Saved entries

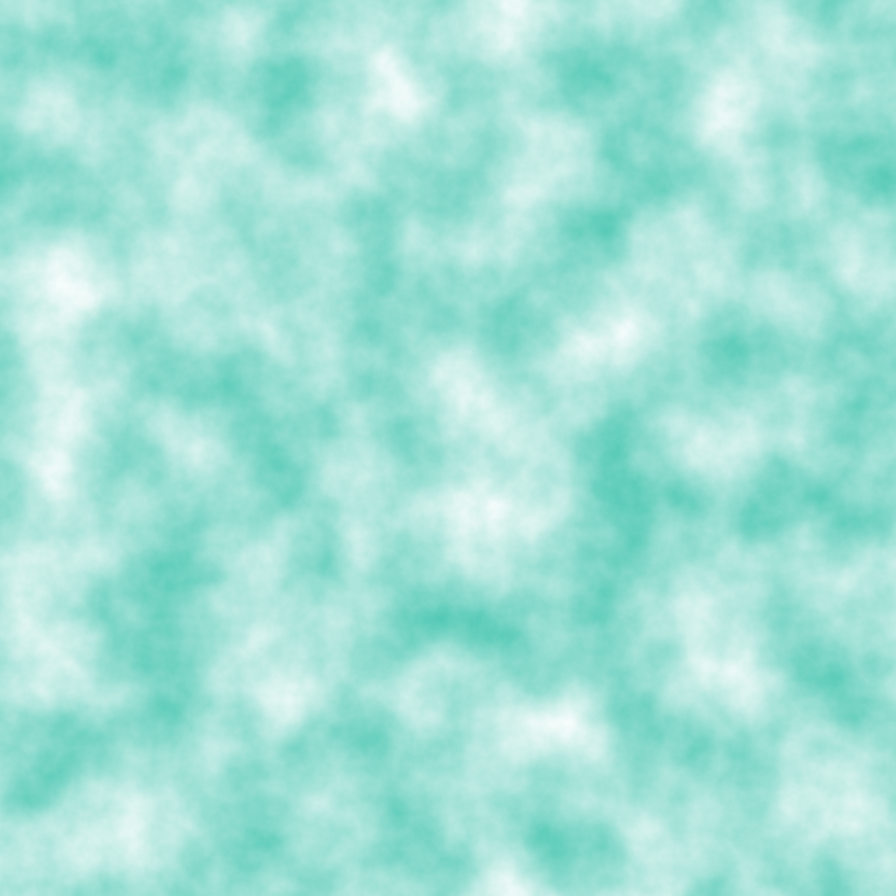
This texture is drawn by a WebGL 2 fragment shader. Its source:

```glsl
#version 300 es
precision highp float;
// Soft, cloudy turquoise mottling that tiles in both directions.
// Octaves of wrapping gradient noise are summed, each twice as fine and half
// as strong as the last, and the sum blends a deep turquoise into white.

uniform vec2 u_resolution;
out vec4 fragColor;

const int OCTAVES = 6;
const float BASE_CELLS = 8.0;    // cells across the tile in the coarsest octave
const float GAIN = 0.5;          // strength of each octave relative to the last
const float CONTRAST = 0.6;
const float MEAN_TINT = 0.479;   // average blend towards white
const float TAU = 6.2831853;
const vec3 TURQUOISE = vec3(0.30, 0.78, 0.70);
const vec3 WHITE = vec3(1.0);

// Random value in 0..1 for a lattice point
float hash(vec2 cell, int seed) {
    uvec2 q = uvec2(cell) * uvec2(1597u, 3571u);
    uint h = q.x ^ (q.y + uint(seed) * 7919u);
    h = (h ^ (h >> 15)) * 73856093u;
    h = (h ^ (h >> 13)) * 19349663u;
    h ^= h >> 16;
    return float(h & 65535u) / 65536.0;
}

// Slope seen from one corner of a cell, its lattice point wrapped to the tile
float cornerSlope(vec2 cell, vec2 corner, vec2 f, float period, int seed) {
    float angle = TAU * hash(mod(cell + corner, period), seed);
    return dot(vec2(cos(angle), sin(angle)), f - corner);
}

// Gradient noise around zero that repeats after a whole number of cells
float tileNoise(vec2 p, float period, int seed) {
    vec2 cell = floor(p);
    vec2 f = p - cell;
    vec2 w = f * f * f * (f * (f * 6.0 - 15.0) + 10.0);
    float bottom = mix(cornerSlope(cell, vec2(0, 0), f, period, seed),
                       cornerSlope(cell, vec2(1, 0), f, period, seed), w.x);
    float top = mix(cornerSlope(cell, vec2(0, 1), f, period, seed),
                    cornerSlope(cell, vec2(1, 1), f, period, seed), w.x);
    return mix(bottom, top, w.y);
}

// Sum of octaves; shifted lattices keep their grids from lining up
float clouds(vec2 uv, float cells, float gain) {
    float sum = 0.0;
    float weight = 1.0;
    for (int i = 0; i < OCTAVES; i++) {
        vec2 shift = vec2(0.37, 0.61) * float(i);
        sum += weight * tileNoise(uv * cells + shift, cells, i + 1);
        weight *= gain;
        cells *= 2.0;
    }
    return sum;
}

void main() {
    vec2 uv = gl_FragCoord.xy / u_resolution;
    float density = clouds(uv, BASE_CELLS, GAIN);
    float tint = clamp(MEAN_TINT + density * CONTRAST, 0.0, 1.0);
    fragColor = vec4(mix(TURQUOISE, WHITE, tint), 1.0);
}
```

* Requirement *
Every line in the data that holds "tileNoise" should be copied out.

* Answer section *
float tileNoise(vec2 p, float period, int seed) {
        sum += weight * tileNoise(uv * cells + shift, cells, i + 1);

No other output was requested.